◆ Exercise goal ◆
In the copy, include every entry exactly but none of the images.

◆ Data under study ◆

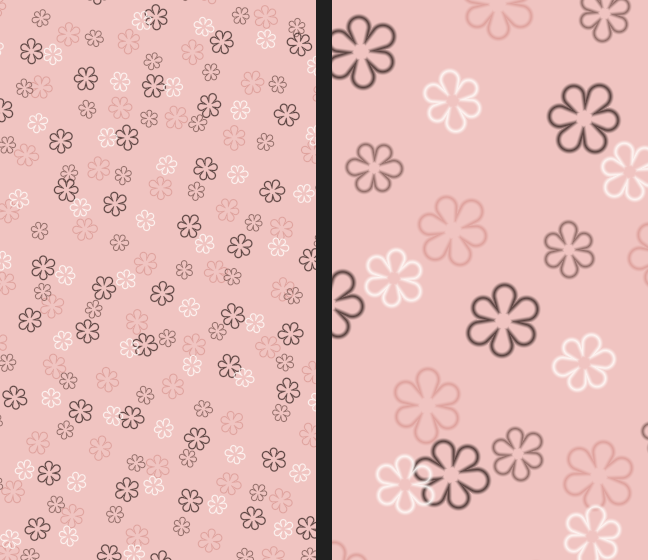
Left: the whole. Right: its middle third, enlarged.
Reproduce this pattern procedurally as a WebGL 2 fragment shader.

```glsl
#version 300 es
precision highp float;
// Scattered six-petal flower outlines in four inks on a blush ground.
// Each ink has its own tilted, jittered grid; every flower is the outline
// of a distance field made by folding one tapered petal around a centre.

uniform vec2 u_resolution;
out vec4 outColor;

#define CELL 0.210        // grid pitch, in canvas widths
#define JITTER 0.34       // spread of a flower within its cell
#define GRID_TILT 0.24    // tilt of the grids, in radians
#define PETAL_REACH 0.70  // petal tip centre, in flower radii
#define PETAL_BASE 0.08   // petal half width at the centre
#define PETAL_TIP 0.29    // petal half width at the tip
#define HEART 0.30        // radius of the open centre
#define UNEVEN 0.06       // variation between petals
#define SOFTNESS 0.0028   // edge softness, in canvas widths

const float TAU = 6.2831853;
const vec3 BLUSH = vec3(0.941, 0.769, 0.757);
const vec3 ROSE  = vec3(0.860, 0.610, 0.590);
const vec3 BROWN = vec3(0.470, 0.335, 0.315);
const vec3 DARK  = vec3(0.290, 0.205, 0.195);
const vec3 WHITE = vec3(1.000, 0.985, 0.975);

vec3 hash3(vec2 cell, float seed) {
    vec3 q = fract(vec3(cell.xyx + seed * 17.3) * vec3(0.1031, 0.1030, 0.0973));
    q += dot(q, q.yxz + 33.33);
    return fract((q.xxy + q.yzz) * q.zyx);
}

mat2 rotation(float angle) {
    float c = cos(angle), s = sin(angle);
    return mat2(c, s, -s, c);
}

// Capsule along x, widening from PETAL_BASE to PETAL_TIP
float petalDistance(vec2 p) {
    p.y = abs(p.y);
    float slope = (PETAL_BASE - PETAL_TIP) / PETAL_REACH;
    float rise = sqrt(1.0 - slope * slope);
    float along = dot(p, vec2(rise, -slope));
    if (along < 0.0) return length(p) - PETAL_BASE;
    if (along > rise * PETAL_REACH) return length(p - vec2(PETAL_REACH, 0.0)) - PETAL_TIP;
    return dot(p, vec2(slope, rise)) - PETAL_BASE;
}

// Signed distance to a flower of unit radius
float flowerDistance(vec2 p) {
    float sector = TAU / 6.0;
    float index = mod(floor(atan(p.y, p.x) / sector + 0.5), 6.0);
    vec2 q = p * rotation(index * sector);
    float stretch = 1.0 + UNEVEN * sin(index * 2.3 + 0.7);
    return min(petalDistance(q / stretch) * stretch, length(p) - HEART);
}

// Coverage of all outlines of one ink
float flowerLayer(vec2 uv, vec2 shift, float seed, float radius, float stroke) {
    vec2 grid = rotation(GRID_TILT) * uv / CELL + shift;
    vec2 home = floor(grid);
    float nearest = 1.0;
    for (int y = -1; y <= 1; y++) {
        for (int x = -1; x <= 1; x++) {
            vec2 cell = home + vec2(x, y);
            vec3 rnd = hash3(cell + 50.0, seed);
            vec2 centre = cell + 0.5 + JITTER * (rnd.xy - 0.5);
            vec2 p = rotation(rnd.z * TAU) * (grid - centre) * CELL / radius;
            float outline = abs(flowerDistance(p)) * radius - 0.5 * stroke;
            nearest = min(nearest, outline);
        }
    }
    float edge = max(SOFTNESS, 0.7 / u_resolution.x);
    return 1.0 - smoothstep(-edge, edge, nearest);
}

void main() {
    vec2 uv = gl_FragCoord.xy / u_resolution.x;

    // Inks from back to front, on interleaved grids
    vec3 color = BLUSH;
    color = mix(color, ROSE,  flowerLayer(uv, vec2(0.5, 0.5), 1.0, 0.0375, 0.0026));
    color = mix(color, BROWN, flowerLayer(uv, vec2(0.0, 0.5), 2.0, 0.0280, 0.0021));
    color = mix(color, DARK,  flowerLayer(uv, vec2(0.0, 0.0), 3.0, 0.0380, 0.0033));
    color = mix(color, WHITE, flowerLayer(uv, vec2(0.5, 0.0), 4.0, 0.0310, 0.0029));

    outColor = vec4(color, 1.0);
}
```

◆ Result of this task ◆
Left: the whole. Right: its middle third, enlarged.
Reproduce this pattern procedurally as a WebGL 2 fragment shader.

```glsl
#version 300 es
precision highp float;
// Scattered six-petal flower outlines in four inks on a blush ground.
// Each ink has its own tilted, jittered grid; every flower is the outline
// of a distance field made by folding one tapered petal around a centre.

uniform vec2 u_resolution;
out vec4 outColor;

#define CELL 0.210        // grid pitch, in canvas widths
#define JITTER 0.34       // spread of a flower within its cell
#define GRID_TILT 0.24    // tilt of the grids, in radians
#define PETAL_REACH 0.70  // petal tip centre, in flower radii
#define PETAL_BASE 0.08   // petal half width at the centre
#define PETAL_TIP 0.29    // petal half width at the tip
#define HEART 0.30        // radius of the open centre
#define UNEVEN 0.06       // variation between petals
#define SOFTNESS 0.0028   // edge softness, in canvas widths

const float TAU = 6.2831853;
const vec3 BLUSH = vec3(0.941, 0.769, 0.757);
const vec3 ROSE  = vec3(0.860, 0.610, 0.590);
const vec3 BROWN = vec3(0.470, 0.335, 0.315);
const vec3 DARK  = vec3(0.290, 0.205, 0.195);
const vec3 WHITE = vec3(1.000, 0.985, 0.975);

vec3 hash3(vec2 cell, float seed) {
    vec3 q = fract(vec3(cell.xyx + seed * 17.3) * vec3(0.1031, 0.1030, 0.0973));
    q += dot(q, q.yxz + 33.33);
    return fract((q.xxy + q.yzz) * q.zyx);
}

mat2 rotation(float angle) {
    float c = cos(angle), s = sin(angle);
    return mat2(c, s, -s, c);
}

// Capsule along x, widening from PETAL_BASE to PETAL_TIP
float petalDistance(vec2 p) {
    p.y = abs(p.y);
    float slope = (PETAL_BASE - PETAL_TIP) / PETAL_REACH;
    float rise = sqrt(1.0 - slope * slope);
    float along = dot(p, vec2(rise, -slope));
    if (along < 0.0) return length(p) - PETAL_BASE;
    if (along > rise * PETAL_REACH) return length(p - vec2(PETAL_REACH, 0.0)) - PETAL_TIP;
    return dot(p, vec2(slope, rise)) - PETAL_BASE;
}

// Signed distance to a flower of unit radius
float flowerDistance(vec2 p) {
    float sector = TAU / 6.0;
    float index = mod(floor(atan(p.y, p.x) / sector + 0.5), 6.0);
    vec2 q = p * rotation(index * sector);
    float stretch = 1.0 + UNEVEN * sin(index * 2.3 + 0.7);
    return min(petalDistance(q / stretch) * stretch, length(p) - HEART);
}

// Coverage of all outlines of one ink
float flowerLayer(vec2 uv, vec2 shift, float seed, float radius, float stroke) {
    vec2 grid = rotation(GRID_TILT) * uv / CELL + shift;
    vec2 home = floor(grid);
    float nearest = 1.0;
    for (int y = -1; y <= 1; y++) {
        for (int x = -1; x <= 1; x++) {
            vec2 cell = home + vec2(x, y);
            vec3 rnd = hash3(cell + 50.0, seed);
            vec2 centre = cell + 0.5 + JITTER * (rnd.xy - 0.5);
            vec2 p = rotation(rnd.z * TAU) * (grid - centre) * CELL / radius;
            float outline = abs(flowerDistance(p)) * radius - 0.5 * stroke;
            nearest = min(nearest, outline);
        }
    }
    float edge = max(SOFTNESS, 0.7 / u_resolution.x);
    return 1.0 - smoothstep(-edge, edge, nearest);
}

void main() {
    vec2 uv = gl_FragCoord.xy / u_resolution.x;

    // Inks from back to front, on interleaved grids
    vec3 color = BLUSH;
    color = mix(color, ROSE,  flowerLayer(uv, vec2(0.5, 0.5), 1.0, 0.0375, 0.0026));
    color = mix(color, BROWN, flowerLayer(uv, vec2(0.0, 0.5), 2.0, 0.0280, 0.0021));
    color = mix(color, DARK,  flowerLayer(uv, vec2(0.0, 0.0), 3.0, 0.0380, 0.0033));
    color = mix(color, WHITE, flowerLayer(uv, vec2(0.5, 0.0), 4.0, 0.0310, 0.0029));

    outColor = vec4(color, 1.0);
}
```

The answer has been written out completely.